Entries supplied below:
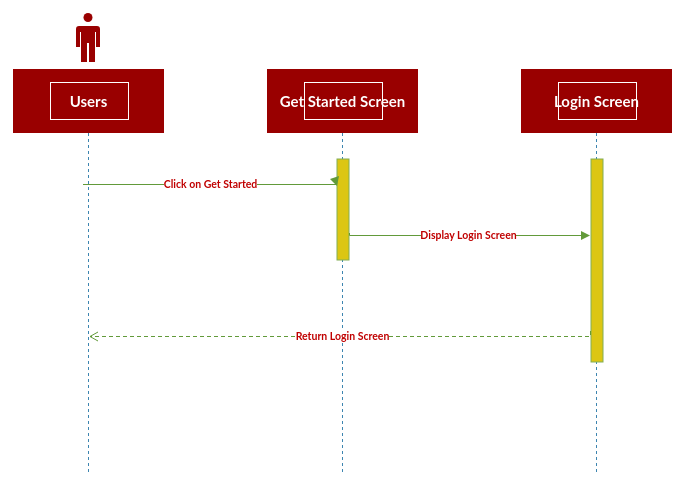
<!DOCTYPE html>
<html lang="en">
<head>
<meta charset="utf-8">
<title>Get Started sequence diagram</title>
<style>
:root {
  --paper: #ffffff;
  --participant: #990000;
  --participant-text: #ffffff;
  --lifeline: #3d85b0;
  --activation: #dcc613;
  --activation-edge: #82ad55;
  --message: #629a3a;
  --message-text: #c00000;
}
* { box-sizing: border-box; }
html, body { margin: 0; }
body { width: 685px; height: 488px; overflow: hidden; background: var(--paper); }
.diagram {
  position: relative;
  width: 685px;
  height: 488px;
  overflow: hidden;
  font-family: Lato, "Open Sans", sans-serif;
}
.connectors { position: absolute; left: 0; top: 0; display: block; }
.lifeline { stroke: var(--lifeline); stroke-dasharray: 3 3; }
.activation { fill: var(--activation); stroke: var(--activation-edge); }
.message-line { stroke: var(--message); fill: none; }
.reply-line { stroke-dasharray: 4 3; }
.arrowhead { fill: var(--message); }
.actor { fill: var(--participant); }
.participant {
  position: absolute;
  top: 69px;
  width: 151px;
  height: 64px;
  display: flex;
  align-items: center;
  justify-content: center;
  background: var(--participant);
  color: var(--participant-text);
  font-size: 15px;
  line-height: 18px;
  font-weight: 700;
  white-space: nowrap;
}
.participant::before {
  content: "";
  position: absolute;
  left: 37px;
  top: 13px;
  width: 77px;
  height: 36px;
  border: 1px solid var(--participant-text);
}
.users { left: 13px; }
.get-started { left: 267px; }
.login { left: 521px; }
.label {
  position: absolute;
  height: 14px;
  display: flex;
  align-items: center;
  justify-content: center;
  background: var(--paper);
  color: var(--message-text);
  font-size: 10.5px;
  line-height: 14px;
  font-weight: 700;
  white-space: nowrap;
}
.click-label { left: 164px; top: 177px; width: 93px; }
.display-label { left: 421px; top: 228px; width: 95px; }
.return-label { left: 296px; top: 329px; width: 93px; }
</style>
</head>
<body>
<main class="diagram">
  <svg class="connectors" width="685" height="488" viewBox="0 0 685 488" aria-hidden="true">
    <g class="actor">
      <circle cx="88" cy="17.5" r="4.5"/>
      <path d="M79 26H97Q100 26 100 29V47H96V32H95V62H89V43H87V62H81V32H80V47H76V29Q76 26 79 26Z"/>
    </g>
    <g class="lifelines">
      <line class="lifeline" x1="88.5" y1="133" x2="88.5" y2="473"/>
      <line class="lifeline" x1="342.5" y1="133" x2="342.5" y2="473"/>
      <line class="lifeline" x1="596.5" y1="133" x2="596.5" y2="473"/>
    </g>
    <g class="activations">
      <rect class="activation" x="337" y="159" width="12" height="101"/>
      <rect class="activation" x="591" y="159" width="12" height="203"/>
    </g>
    <g class="messages">
      <line class="message-line" x1="83" y1="184.5" x2="337" y2="184.5"/>
      <polygon class="arrowhead" points="330,179 339,176 337,186"/>
      <path class="message-line" d="M349.5 233V235.5H583"/>
      <polygon class="arrowhead" points="581,231 590,235.5 581,240"/>
      <path class="message-line reply-line" d="M590.5 331V336.5H90"/>
      <polyline class="message-line" points="98,332 90,336.5 98,341"/>
    </g>
  </svg>

  <div class="participant users"><span>Users</span></div>
  <div class="participant get-started"><span>Get Started Screen</span></div>
  <div class="participant login"><span>Login Screen</span></div>

  <div class="label click-label">Click on Get Started</div>
  <div class="label display-label">Display Login Screen</div>
  <div class="label return-label">Return Login Screen</div>
</main>
</body>
</html>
End of Entries supplied.
Word for word, print all of the data; skip the pictures.

● Expected output:
<!DOCTYPE html>
<html lang="en">
<head>
<meta charset="utf-8">
<title>Get Started sequence diagram</title>
<style>
:root {
  --paper: #ffffff;
  --participant: #990000;
  --participant-text: #ffffff;
  --lifeline: #3d85b0;
  --activation: #dcc613;
  --activation-edge: #82ad55;
  --message: #629a3a;
  --message-text: #c00000;
}
* { box-sizing: border-box; }
html, body { margin: 0; }
body { width: 685px; height: 488px; overflow: hidden; background: var(--paper); }
.diagram {
  position: relative;
  width: 685px;
  height: 488px;
  overflow: hidden;
  font-family: Lato, "Open Sans", sans-serif;
}
.connectors { position: absolute; left: 0; top: 0; display: block; }
.lifeline { stroke: var(--lifeline); stroke-dasharray: 3 3; }
.activation { fill: var(--activation); stroke: var(--activation-edge); }
.message-line { stroke: var(--message); fill: none; }
.reply-line { stroke-dasharray: 4 3; }
.arrowhead { fill: var(--message); }
.actor { fill: var(--participant); }
.participant {
  position: absolute;
  top: 69px;
  width: 151px;
  height: 64px;
  display: flex;
  align-items: center;
  justify-content: center;
  background: var(--participant);
  color: var(--participant-text);
  font-size: 15px;
  line-height: 18px;
  font-weight: 700;
  white-space: nowrap;
}
.participant::before {
  content: "";
  position: absolute;
  left: 37px;
  top: 13px;
  width: 77px;
  height: 36px;
  border: 1px solid var(--participant-text);
}
.users { left: 13px; }
.get-started { left: 267px; }
.login { left: 521px; }
.label {
  position: absolute;
  height: 14px;
  display: flex;
  align-items: center;
  justify-content: center;
  background: var(--paper);
  color: var(--message-text);
  font-size: 10.5px;
  line-height: 14px;
  font-weight: 700;
  white-space: nowrap;
}
.click-label { left: 164px; top: 177px; width: 93px; }
.display-label { left: 421px; top: 228px; width: 95px; }
.return-label { left: 296px; top: 329px; width: 93px; }
</style>
</head>
<body>
<main class="diagram">
  <svg class="connectors" width="685" height="488" viewBox="0 0 685 488" aria-hidden="true">
    <g class="actor">
      <circle cx="88" cy="17.5" r="4.5"/>
      <path d="M79 26H97Q100 26 100 29V47H96V32H95V62H89V43H87V62H81V32H80V47H76V29Q76 26 79 26Z"/>
    </g>
    <g class="lifelines">
      <line class="lifeline" x1="88.5" y1="133" x2="88.5" y2="473"/>
      <line class="lifeline" x1="342.5" y1="133" x2="342.5" y2="473"/>
      <line class="lifeline" x1="596.5" y1="133" x2="596.5" y2="473"/>
    </g>
    <g class="activations">
      <rect class="activation" x="337" y="159" width="12" height="101"/>
      <rect class="activation" x="591" y="159" width="12" height="203"/>
    </g>
    <g class="messages">
      <line class="message-line" x1="83" y1="184.5" x2="337" y2="184.5"/>
      <polygon class="arrowhead" points="330,179 339,176 337,186"/>
      <path class="message-line" d="M349.5 233V235.5H583"/>
      <polygon class="arrowhead" points="581,231 590,235.5 581,240"/>
      <path class="message-line reply-line" d="M590.5 331V336.5H90"/>
      <polyline class="message-line" points="98,332 90,336.5 98,341"/>
    </g>
  </svg>

  <div class="participant users"><span>Users</span></div>
  <div class="participant get-started"><span>Get Started Screen</span></div>
  <div class="participant login"><span>Login Screen</span></div>

  <div class="label click-label">Click on Get Started</div>
  <div class="label display-label">Display Login Screen</div>
  <div class="label return-label">Return Login Screen</div>
</main>
</body>
</html>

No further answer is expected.